For an Angled stair section the Tread Minimum and Maximum are actually informational. Even though it appears as if you can edit them you can't. But you can use the Tread Minimum dimension to verify that your stair meets the minimum requirements for your code. So if your code specifies that the Minimum Inside Width is 6" and SoftPlan indicates a dimension greater than that for the Tread Minimum then you are ok in that respect.
However, note that the Minimum Tread measurement in SoftPlan is taken from Riser to Riser. This can vary ever so slightly from the Tread Nosing to Tread Nosing measurement that the SMA interpretation adheres to so be aware of that.
So if you can't edit the Tread Minimum dimension then how do you change it? You do that by editing the Stair Radius and Stair Width settings. You will not see any change in the Tread Minimum display until after you save the changes. Then you can edit the stair again and see the new size calculations.
The other measurement you need to verify is the Minimum Depth at Walkline. SoftPlan doesn't have a function for that so you will need to draw a line 12" in from the edge, or per your code, and verify the dimension maually. I just draw a line along the Walkline from nose to nose and verify that the stair meets the minimum requirement.
Curved Stairs work the same way as Angled Stairs but with minor differences. The edit tab will read Curved instead of Angled. And the radius for Curved stairs will typically be larger than the radius for Angled stairs. For the walk line I draw a circle, snapping the center of the circle to the center point of the stairs. Then I edit the circle and give it a radius equal to the radius of the stair minus the width of the stair plus the walkline distance. So if I have a Circular stair with a radius of 9'-0" and a width of 3'-6" then the inner radius of the stair will be 5'-6". Add the walkline distance to that and you have your circle radius for the walkline.
Then draw a line from nose to nose on the stair, perpendicular to the tread edge according to the SMA interpretation, starting where the walkline intersects with the edge of the tread. If your measurement is equal to or greater than your code requirement for the Mimimum Depth at Walkline your stair is good. If not then you will need to make adjustments until the stair meets your code.

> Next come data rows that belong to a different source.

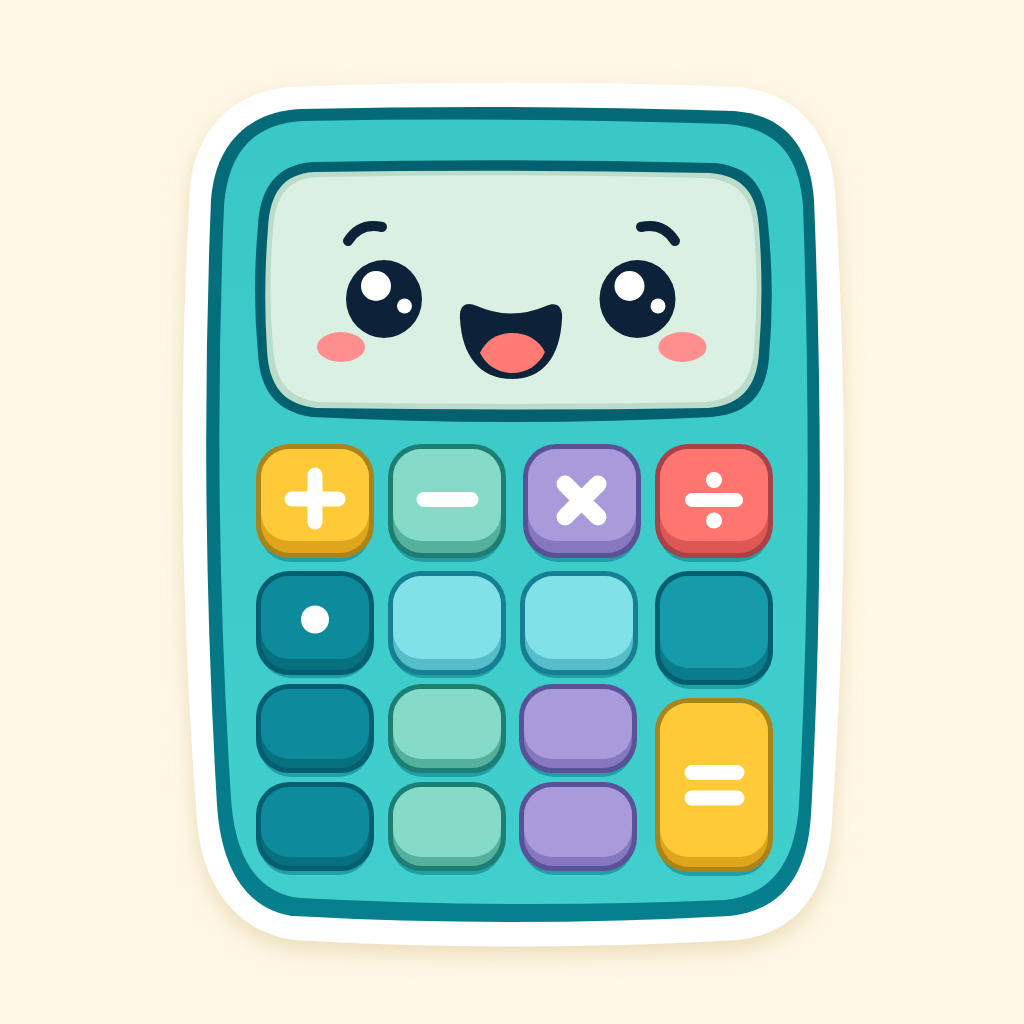
<!DOCTYPE html>
<html lang="en">
<head>
<meta charset="utf-8">
<title>Happy calculator sticker</title>
<style>
:root {
  --cream: #fff8e7;
  --paper: #ffffff;
  --frame: #047485;
  --body: #3dcccb;
  --screen: #d9f0e2;
  --screen-rim: #bbdccb;
  --ink: #0b2239;
  --blush: #ff8f8f;
  --tongue: #ff7b74;
}
html, body { margin: 0; width: 1024px; height: 1024px; overflow: hidden; background: var(--cream); }
svg { display: block; }
.yellow { --edge: #a8841a; --side: #dfa51c; --face: #ffca38; }
.mint { --edge: #1d7f74; --side: #55b09d; --face: #86dac8; }
.purple { --edge: #5a5299; --side: #8578bf; --face: #a99bdb; }
.coral { --edge: #a84148; --side: #dd5754; --face: #ff756f; }
.teal { --edge: #035f70; --side: #07707f; --face: #0d8b9c; }
.sea { --edge: #035f70; --side: #0b7c8b; --face: #169bab; }
.sky { --edge: #167f93; --side: #57bdca; --face: #80e1e9; }
.drop { fill: #1fa0a6; }
.edge { fill: var(--edge); }
.side { fill: var(--side); }
.face { fill: var(--face); }
.sign { fill: none; stroke: var(--paper); stroke-linecap: round; }
.dot { fill: var(--paper); }
</style>
</head>
<body>
<svg width="1024" height="1024" viewBox="0 0 1024 1024" role="img" aria-label="Smiling calculator sticker">
  <defs>
    <filter id="sticker-shadow" x="-10%" y="-10%" width="120%" height="120%">
      <feDropShadow dx="0" dy="9" stdDeviation="11" flood-color="#c9ab68" flood-opacity=".36"/>
    </filter>
    <linearGradient id="frame-tone" x1="0" y1="0" x2="0" y2="1">
      <stop offset="0" stop-color="#046a76"/>
      <stop offset="1" stop-color="#067f8e"/>
    </linearGradient>
    <linearGradient id="body-tone" x1="0" y1="0" x2="0" y2="1">
      <stop offset="0" stop-color="#3ac8c7"/>
      <stop offset="1" stop-color="#40cfcd"/>
    </linearGradient>
    <g id="eye">
      <ellipse cx="384" cy="299" rx="38" ry="39" fill="var(--ink)"/>
      <circle cx="376" cy="286" r="15" fill="var(--paper)"/>
      <circle cx="404.500" cy="306" r="7.500" fill="var(--paper)"/>
    </g>
    <g id="key-short">
      <rect class="drop" x="3" y="7" width="112" height="86" rx="32"/>
      <rect class="edge" width="118" height="89" rx="33"/>
      <rect class="side" x="5" y="5" width="108" height="79" rx="29"/>
      <rect class="face" x="5" y="5" width="108" height="70" rx="28"/>
    </g>
    <g id="key-medium">
      <rect class="drop" x="3" y="7" width="112" height="100" rx="32"/>
      <rect class="edge" width="118" height="104" rx="33"/>
      <rect class="side" x="5" y="5" width="108" height="94" rx="29"/>
      <rect class="face" x="5" y="5" width="108" height="83" rx="28"/>
    </g>
    <g id="key-tall">
      <rect class="drop" x="3" y="7" width="112" height="111" rx="32"/>
      <rect class="edge" width="118" height="114" rx="33"/>
      <rect class="side" x="5" y="5" width="108" height="104" rx="29"/>
      <rect class="face" x="5" y="5" width="108" height="92" rx="28"/>
    </g>
  </defs>

  <rect width="1024" height="1024" fill="var(--cream)"/>

  <g id="case">
    <path fill="var(--paper)" filter="url(#sticker-shadow)" d="M290 87Q510 78 738 87C796 92 831 132 835 190Q854 500 832 820C828 894 796 933 738 940Q510 953 294 940C236 932 202 885 197 820Q172 500 190 190C194 132 232 91 290 87Z"/>
    <path fill="url(#frame-tone)" d="M300 109Q520 104 734 111C786 115 810 148 814 200Q827 520 811 815C807 882 776 911 730 916Q510 928 294 916C246 910 221 868 217 805Q199 500 211 200C215 146 246 112 300 109Z"/>
    <path fill="url(#body-tone)" d="M302 121Q520 117 726 124C778 128 799 156 803 206Q814 520 799 804C795 866 769 895 724 900Q512 909 300 898C257 893 235 858 231 798Q212 500 224 206C228 154 252 124 302 121Z"/>
  </g>

  <g id="display">
    <path fill="#03616f" d="M312 162Q515 158 714 163C750 166 766 187 768 224Q775 290 769 358C766 395 748 414 712 417Q515 427 312 417C277 412 260 391 258 354Q252 290 258 226C260 187 277 165 312 162Z"/>
    <path fill="var(--screen-rim)" d="M314 172Q515 169 710 173C744 176 757 194 759 228Q764 290 759 352C757 387 741 405 708 408Q515 411 316 408C283 404 269 386 267 350Q263 290 268 228C270 193 283 174 314 172Z"/>
    <path fill="var(--screen)" d="M316 177Q515 173 707 178C739 181 752 198 754 230Q759 290 754 348C752 381 737 399 706 402Q515 406 319 402C288 398 275 381 273 347Q268 290 273 230C275 197 287 179 316 177Z"/>
  </g>

  <g id="expression">
    <g fill="none" stroke="var(--ink)" stroke-width="10" stroke-linecap="round">
      <path d="M348 241Q360 222 382 227"/>
      <path d="M675 241Q663 222 641 227"/>
    </g>
    <use href="#eye"/>
    <use href="#eye" x="253.500"/>
    <g fill="var(--blush)">
      <ellipse cx="341" cy="347" rx="24" ry="15"/>
      <ellipse cx="682.500" cy="347" rx="24" ry="15"/>
    </g>
    <path fill="var(--ink)" d="M477 306Q511 321 546 306C557 301 563 307 562 319C560 357 543 379 512 379C481 379 462 357 460 319C459 305 466 301 477 306Z"/>
    <path fill="var(--tongue)" d="M480 353C486 340 498 333 512 333C527 333 539 340 545 352C539 365 527 373 512 373C498 373 486 365 480 353Z"/>
  </g>

  <g id="operator-keys">
    <g class="yellow">
      <use href="#key-tall" x="256" y="444"/>
      <path class="sign" stroke-width="15" d="M292 499H338M315 475V522"/>
    </g>
    <g class="mint">
      <use href="#key-tall" x="388" y="444"/>
      <path class="sign" stroke-width="15" d="M424 499.500H471"/>
    </g>
    <g class="purple">
      <use href="#key-tall" x="523" y="444"/>
      <path class="sign" stroke-width="17" d="M565 484L598 517M598 484L565 517"/>
    </g>
    <g class="coral">
      <use href="#key-tall" x="655" y="444"/>
      <path class="sign" stroke-width="14" d="M692 500H736"/>
      <circle class="dot" cx="714" cy="480" r="8"/>
      <circle class="dot" cx="714" cy="520.500" r="8"/>
    </g>
  </g>

  <g id="number-keys">
    <g class="teal">
      <use href="#key-medium" x="256" y="571"/>
      <circle class="dot" cx="315" cy="619.500" r="14"/>
      <use href="#key-short" x="256" y="684"/>
      <use href="#key-short" x="256" y="782"/>
    </g>
    <g class="sky">
      <use href="#key-medium" x="388" y="571"/>
      <use href="#key-medium" x="520" y="571"/>
    </g>
    <g class="sea">
      <use href="#key-tall" x="655" y="571"/>
    </g>
    <g class="mint">
      <use href="#key-short" x="388" y="684"/>
      <use href="#key-short" x="388" y="782"/>
    </g>
    <g class="purple">
      <use href="#key-short" x="519" y="684"/>
      <use href="#key-short" x="519" y="782"/>
    </g>
  </g>

  <g id="equals-key" class="yellow">
    <rect class="drop" x="658" y="705" width="112" height="171" rx="32"/>
    <rect class="edge" x="655" y="698" width="118" height="174" rx="33"/>
    <rect class="side" x="660" y="703" width="108" height="164" rx="29"/>
    <rect class="face" x="660" y="703" width="108" height="154" rx="28"/>
    <path class="sign" stroke-width="15" d="M692 772.500H737M692 798H737"/>
  </g>
</svg>
</body>
</html>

I would encourage you to download the SMA documentation and study it. Also read your local codes and check with the local building department. It's a lot easier to make sure that your stairs meet code while you are in the design stage than having to try to redesign and fix a stairway after it is built. Usually that requires tearing the stairs out and doing them again. Nobody is happy when that happens.